Problem description = Filter the entries down to the lines containing "brickLength", and copy those lines.

Items from a data source
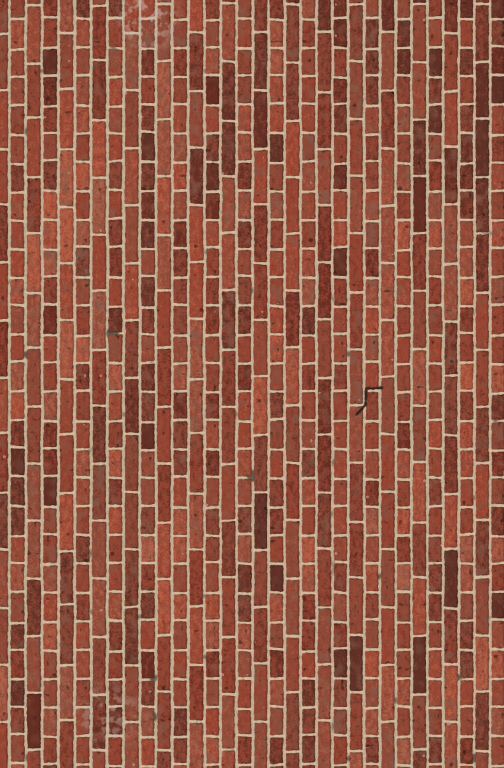
Reproduce this texture procedurally as a WebGL 2 fragment shader.

```glsl
#version 300 es
precision highp float;

uniform vec2 u_resolution;
out vec4 fragColor;

// Layout, in units of the canvas height
const float ASPECT = 0.65625;
const vec3 COLUMN_FIT = vec3(-0.567, 30.65, 0.8);  // columns narrow slightly to the right
const float COLUMN_WIDTH = 0.0209;
const float LONG_BRICK = 0.0747;
const float JOINT_ORIGIN = 0.658;
const vec2 MORTAR = vec2(0.0040, 0.0035);
const float CORNER = 0.0016;
const float EDGE_WEAR = 0.0007;

// Colours
const vec3 BRICK_DARK = vec3(0.37, 0.19, 0.15);
const vec3 BRICK_MID = vec3(0.55, 0.285, 0.215);
const vec3 BRICK_LIGHT = vec3(0.68, 0.40, 0.305);
const vec3 BRICK_DUSTY = vec3(0.51, 0.36, 0.30);
const vec3 MORTAR_COLOR = vec3(0.78, 0.69, 0.585);
const vec3 CHALK = vec3(0.80, 0.72, 0.68);
const vec3 HOLE = vec3(0.17, 0.12, 0.10);

// Wear
const vec2 SMEAR_TOP = vec2(0.193, 0.975);
const vec2 SMEAR_LOW = vec2(0.140, 0.069);
const vec2 CRACK[4] = vec2[4](vec2(0.497, 0.495), vec2(0.477, 0.494),
                              vec2(0.476, 0.473), vec2(0.464, 0.460));

float hash(vec2 cell) {
    uvec2 q = uvec2(ivec2(floor(cell))) * uvec2(1664525u, 22695477u);
    uint h = q.x ^ (q.y + 40503u);
    h = (h ^ (h >> 15)) * 73244475u;
    h = (h ^ (h >> 16)) * 73244475u;
    h ^= h >> 16;
    return float(h & 65535u) / 65535.0;
}

float slope(vec2 cell, vec2 offset) {
    float angle = 6.28318 * hash(cell);
    return dot(vec2(cos(angle), sin(angle)), offset);
}

// Gradient noise, roughly -1 to 1
float noise(vec2 p) {
    vec2 i = floor(p), f = p - i;
    vec2 w = f * f * f * (f * (f * 6.0 - 15.0) + 10.0);
    vec2 e = vec2(1.0, 0.0);
    float low = mix(slope(i, f), slope(i + e.xy, f - e.xy), w.x);
    float high = mix(slope(i + e.yx, f - e.yx), slope(i + e.xx, f - e.xx), w.x);
    return 1.5 * mix(low, high, w.y);
}

float roundedBox(vec2 p, vec2 halfSize, float radius) {
    vec2 q = abs(p) - halfSize + radius;
    return length(max(q, 0.0)) + min(max(q.x, q.y), 0.0) - radius;
}

float segment(vec2 p, vec2 a, vec2 b) {
    vec2 ab = b - a;
    return length(p - a - ab * clamp(dot(p - a, ab) / dot(ab, ab), 0.0, 1.0));
}

float smear(vec2 p, vec2 center, float radius) {
    float body = 1.0 - smoothstep(0.2, 1.0, length(p - center) / radius);
    return body * smoothstep(-0.15, 0.45, noise(p * 75.0) + 0.5 * noise(p * 190.0));
}

void main() {
    vec2 uv = gl_FragCoord.xy / u_resolution;
    vec2 p = uv * vec2(ASPECT, 1.0);
    float pixel = 1.0 / u_resolution.y;

    // Columns alternate short and long bricks; long ones shift by half in turn
    float k = COLUMN_FIT.x + uv.x * (COLUMN_FIT.y + COLUMN_FIT.z * uv.x);
    k += 0.035 * noise(vec2(k * 0.7, p.y * 22.0));
    float column = floor(k);
    float isLong = mod(column, 2.0);
    float brickLength = LONG_BRICK * mix(0.5, 1.0, isLong);
    float shift = mod(column, 4.0) == 3.0 ? 0.0 : 0.5;
    float localX = (k - column - 0.5) * COLUMN_WIDTH;

    // Joints drift and tilt independently in each column
    float drift = 0.0035 * noise(vec2(column * 7.37 + 0.5, p.y * 17.0));
    float tilt = 0.13 * noise(vec2(column * 3.71 + 0.3, p.y * 31.0 + 40.0));
    float r = (p.y - JOINT_ORIGIN + drift + tilt * localX) / brickLength + shift;
    vec2 id = vec2(column, floor(r));
    vec2 local = vec2(localX, (fract(r) - 0.5) * brickLength);

    // Brick outline with worn edges
    float rough = noise(p * 150.0) + 0.5 * noise(p * 330.0);
    vec2 halfSize = 0.5 * (vec2(COLUMN_WIDTH, brickLength) - MORTAR);
    halfSize.x -= 0.0006 * (hash(id + 61.0) - 0.5);
    float d = roundedBox(local, halfSize, CORNER) + EDGE_WEAR * rough;
    float brickMask = 1.0 - smoothstep(-0.7 * pixel, 0.7 * pixel, d);

    // Tone: one value per brick, broad weathering and fine grain
    float grain = 0.6 * noise(p * vec2(170.0, 110.0)) + 0.5 * noise(p * 370.0 + 19.0);
    float broad = noise(p * 5.0 + 3.0);
    float shade = smoothstep(0.70, 0.80, uv.y) * smoothstep(0.3, 0.8, uv.x);
    float tone = 0.5 + 0.60 * (hash(id) - 0.5) + 0.35 * grain + 0.12 * broad - 0.20 * shade;
    tone -= 0.25 * step(0.90, hash(id + 17.0));
    vec3 brick = mix(BRICK_DARK, BRICK_MID, smoothstep(0.0, 0.5, tone));
    brick = mix(brick, BRICK_LIGHT, smoothstep(0.5, 1.05, tone));
    float dust = 0.65 * hash(id + 31.0) * smoothstep(-0.1, 0.6, noise(p * 65.0 + 9.0));
    brick = mix(brick, BRICK_DUSTY, dust);
    brick *= mix(vec3(1.0), vec3(1.07, 0.93, 0.89), hash(id + 47.0));
    float rim = smoothstep(-0.0030, 0.0, d);
    brick *= 1.0 - rim * (0.12 + 0.10 * sign(local.x));
    float pits = smoothstep(0.55, 0.85, noise(p * 120.0 + 71.0));
    brick *= 1.0 - 0.35 * pits;

    // Mortar, palest in the cross joints, shaded beside the bricks
    float crossJoint = smoothstep(-0.001, 0.001, abs(local.y) - halfSize.y);
    vec3 mortar = MORTAR_COLOR * (0.98 + 0.06 * grain + 0.06 * crossJoint);
    mortar *= 1.0 - 0.12 * (1.0 - smoothstep(0.0, 0.0012, d));
    mortar *= 1.0 - 0.5 * smoothstep(0.62, 0.85, noise(p * 38.0 + 83.0));
    vec3 color = mix(mortar, brick, brickMask);

    // Chalky smears and pale flecks
    float chalk = max(smear(p, SMEAR_TOP, 0.055), 0.65 * smear(p, SMEAR_LOW, 0.060));
    float fleck = smoothstep(0.80, 0.92, noise(p * 95.0 + 137.0));
    color = mix(color, CHALK, max(0.6 * chalk, 0.5 * fleck));

    // Open crack where mortar has fallen out
    float crack = 1.0;
    for (int i = 0; i < 3; i++) crack = min(crack, segment(p, CRACK[i], CRACK[i + 1]));
    crack += 0.0008 * rough - 0.0016;
    color = mix(color, HOLE, 0.9 * (1.0 - smoothstep(-pixel, pixel, crack)));

    fragColor = vec4(clamp(color, 0.0, 1.0), 1.0);
}
```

Answer for this exercise =
    float brickLength = LONG_BRICK * mix(0.5, 1.0, isLong);
    float r = (p.y - JOINT_ORIGIN + drift + tilt * localX) / brickLength + shift;
    vec2 local = vec2(localX, (fract(r) - 0.5) * brickLength);
    vec2 halfSize = 0.5 * (vec2(COLUMN_WIDTH, brickLength) - MORTAR);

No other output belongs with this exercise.